With a 31st NHL team announced – the Vegas Golden Knights – expansion draft talk is heating up again. We know that at least one of the Calgary Flames playing on this year’s team will, next season, be wearing a Golden Knights jersey instead.
I say “at least one” because the Flames have a number of free agents, too, that will be eligible to go to Vegas by their own choice. (Deryk Engelland, who has strong ties to Las Vegas, is probably the strongest candidate.)
But otherwise, the Flames will have full control over which players they want to protect.
And I mean full – because they’re one of four teams without a single no-movement clause on their roster at the time the protected list is to be submitted.
Sure, a number of Flames have no-trade clauses – Troy Brouwer, Michael Frolik, Matt Stajan, Kris Versteeg, and Mark Giordano – but the only no-movement clause on this team is Dennis Wideman’s, and he’ll be en route to being a free agent when the expansion draft takes place on June 17, 2017.
And isn’t that a nice thing to note: Wideman is a Jay Feaster signing. Since him, no other player on the Flames has been granted a NMC. The most Brad Treliving has done is give two big free agent signings – Brouwer and Frolik – no-trade clauses (modified, in Frolik’s case), as well as Giordano. Versteeg also ended up with one, but I like to think it’s of the “shh, we won’t make you go back to Edmonton, it’s okay you’re safe now” variety.
So, who gets protected? CapFriendly has a helpful tool to figure it out.
Either it’s seven forwards, three defencemen, and a goalie, or eight skaters and a goalie. The former is much more likely: despite their lacklustre season so far, the Flames have more than four forwards they wouldn’t want to lose.
As things stand right now, this would be my guess at the Flames’ protection list:
- Johnny Gaudreau
- Sean Monahan
- Troy Brouwer
- Michael Frolik
- Mikael Backlund
- Sam Bennett
- Micheal Ferland
- Mark Giordano
- Dougie Hamilton
- T.J. Brodie
- Chad Johnson
It’s a long season, though. Brian Elliott could easily come back and prove to be the favourable goalie over Johnson.

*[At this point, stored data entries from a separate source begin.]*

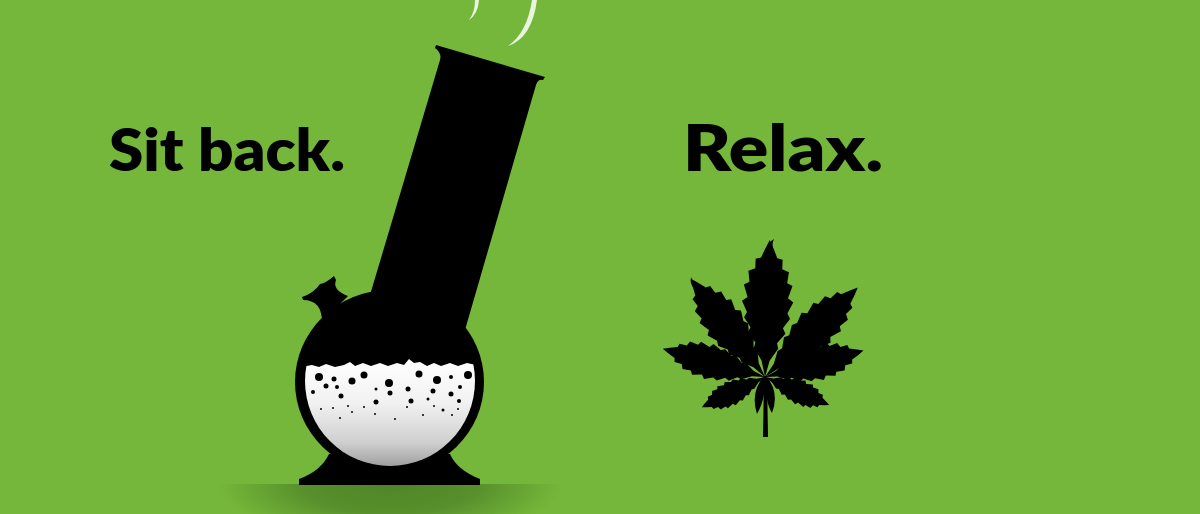
<!DOCTYPE html>
<html lang="en">
<head>
<meta charset="utf-8">
<title>Sit back. Relax.</title>
<style>
:root { --green: #75b73a; --shade: #4f8528; --ink: #000; --foam: #fff; --smoke: #e9f5dc; }
* { margin: 0; box-sizing: border-box; }
body { width: 1200px; height: 514px; overflow: hidden; background: var(--green); }
.poster { display: block; width: 1200px; height: 514px; }
.slogan { font-family: Lato, "Open Sans", sans-serif; font-weight: 900; fill: var(--ink); }
.ink { fill: var(--ink); }
.smoke { fill: var(--smoke); }
</style>
</head>
<body>
<main>
<svg class="poster" viewBox="0 0 1200 514">
  <defs>
    <linearGradient id="water" x1="0" y1="0" x2="0" y2="1">
      <stop offset="0" stop-color="#fff"/>
      <stop offset=".4" stop-color="#f1f1f1"/>
      <stop offset=".75" stop-color="#cfcfcf"/>
      <stop offset="1" stop-color="#999"/>
    </linearGradient>
    <radialGradient id="floor-shade" gradientUnits="userSpaceOnUse" cx="390" cy="484" r="172" gradientTransform="translate(0 319) scale(1 .34)">
      <stop offset="0" stop-color="#4f8528"/>
      <stop offset=".5" stop-color="#4f8528" stop-opacity=".8"/>
      <stop offset="1" stop-color="#4f8528" stop-opacity="0"/>
    </radialGradient>
    <clipPath id="bowl-inside"><circle cx="390" cy="381" r="85"/></clipPath>
    <path id="leaflet" d="M0 0L-3-12-9-21-8-25-14-32-12-36-17-43-15-47-19-55-15-58-18-67-14-69-15-77-10-79-10-86-6-87-3-94 0-100 3-94 6-87 10-86 10-79 15-77 14-69 18-67 15-58 19-55 15-47 17-43 12-36 14-32 8-25 9-21 3-12Z"/>
  </defs>

  <rect id="floor-shadow" x="215" y="484" width="350" height="30" fill="url(#floor-shade)"/>

  <g id="smoke" class="smoke">
    <path d="M475 0H479Q478 14 469 20Q475 12 475 0Z"/>
    <path d="M532 0H537Q532 38 508 46Q527 33 532 0Z"/>
  </g>

  <g id="water-pipe">
    <g class="ink">
      <path d="M436 45L545 77 543 80Q538 79 536 85L465 330 370 295 440 60Q442 53 435 48Z"/>
      <path d="M334 276L336 280Q332 290 348 296L322 322Q322 300 303 300L302 297Q314 293 320 284Q326 283 334 276Z"/>
      <ellipse cx="389.500" cy="382" rx="94.500" ry="92"/>
      <path d="M329 454H450Q457 470 480 479V485H299V479Q321 471 329 454Z"/>
    </g>
    <g clip-path="url(#bowl-inside)">
      <path id="liquid" fill="url(#water)" d="M300 367L312 365 319 367 326 364 335 367 344 365 350 362 355 366 363 363 371 366 380 363 388 366 397 363 404 365 409 359 414 363 420 362 427 366 434 363 441 366 450 363 458 366 467 363 480 366V470H300Z"/>
    </g>
    <g id="bubbles" class="ink">
      <circle cx="319" cy="377" r="4"/><circle cx="334" cy="379" r="2.500"/><circle cx="352" cy="381" r="3.500"/><circle cx="364" cy="375" r="3.500"/><circle cx="389" cy="383" r="4"/><circle cx="419" cy="374" r="3.500"/><circle cx="437" cy="380" r="4"/><circle cx="468" cy="375" r="4"/><circle cx="451" cy="377" r="2"/>
      <circle cx="326" cy="386" r="2.500"/><circle cx="337" cy="387" r="2"/><circle cx="313" cy="392" r="2"/><circle cx="341" cy="396" r="2.500"/><circle cx="376" cy="402" r="2.500"/><circle cx="390" cy="393" r="2.500"/><circle cx="408" cy="389" r="2.500"/><circle cx="376" cy="389" r="1.500"/><circle cx="411" cy="401" r="2.500"/><circle cx="433" cy="391" r="2.500"/><circle cx="451" cy="394" r="2.500"/><circle cx="460" cy="387" r="2"/><circle cx="459" cy="401" r="2"/><circle cx="428" cy="399" r="1.500"/>
      <circle cx="321" cy="409" r="1"/><circle cx="333" cy="408" r="1"/><circle cx="348" cy="406" r="1"/><circle cx="340" cy="418" r="1"/><circle cx="352" cy="412" r="1"/><circle cx="364" cy="407" r="1"/><circle cx="375" cy="414" r="1"/><circle cx="395" cy="419" r="1"/><circle cx="407" cy="407" r="1"/><circle cx="423" cy="415" r="1"/><circle cx="434" cy="406" r="1"/><circle cx="443" cy="410" r="1.500"/><circle cx="452" cy="415" r="1"/><circle cx="458" cy="409" r="1"/>
    </g>
  </g>

  <g id="leaf" class="ink">
    <use href="#leaflet" transform="translate(765 377) rotate(2) scale(1.350 1.370)"/>
    <use href="#leaflet" transform="translate(765 377) rotate(-37) scale(1.100 1.230)"/>
    <use href="#leaflet" transform="translate(765 377) rotate(46) scale(1.100 1.290)"/>
    <use href="#leaflet" transform="translate(765 377) rotate(-74.600) scale(.95 1.060)"/>
    <use href="#leaflet" transform="translate(765 377) rotate(75) scale(.95 1.020)"/>
    <use href="#leaflet" transform="translate(765 377) rotate(-115.500) scale(.68 .7)"/>
    <use href="#leaflet" transform="translate(765 377) rotate(113.600) scale(.68 .7)"/>
    <path d="M764 376Q750 392 757 414Q766 399 765 376Q765 402 772 413Q780 392 766 376Z"/>
    <path d="M764 376H767L768 437H763Z"/>
    <path d="M769 249Q767 243 774 239Q771 245 774 251Z"/>
    <path d="M697 291Q689 285 691 277Q693 284 702 286Z"/>
  </g>

  <text class="slogan" x="109" y="171" font-size="59" textLength="236" lengthAdjust="spacingAndGlyphs">Sit back.</text>
  <text class="slogan" x="683" y="171" font-size="64" textLength="200" lengthAdjust="spacingAndGlyphs">Relax.</text>
</svg>
</main>
</body>
</html>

Brett Kulak could still find a way to force the Flames’ hands, and make a decision that much tougher. Perhaps Hunter Shinkaruk could do the same, if he really breaks out at some point this season.
Not to mention, there’s always the possibility of the Flames trading for someone else they want to protect – or trading any of these guys, for that matter.
But the main takeaway from all of this: the Flames aren’t handcuffed in the slightest. They have full control over who they want to protect. And that’s good flexibility to have.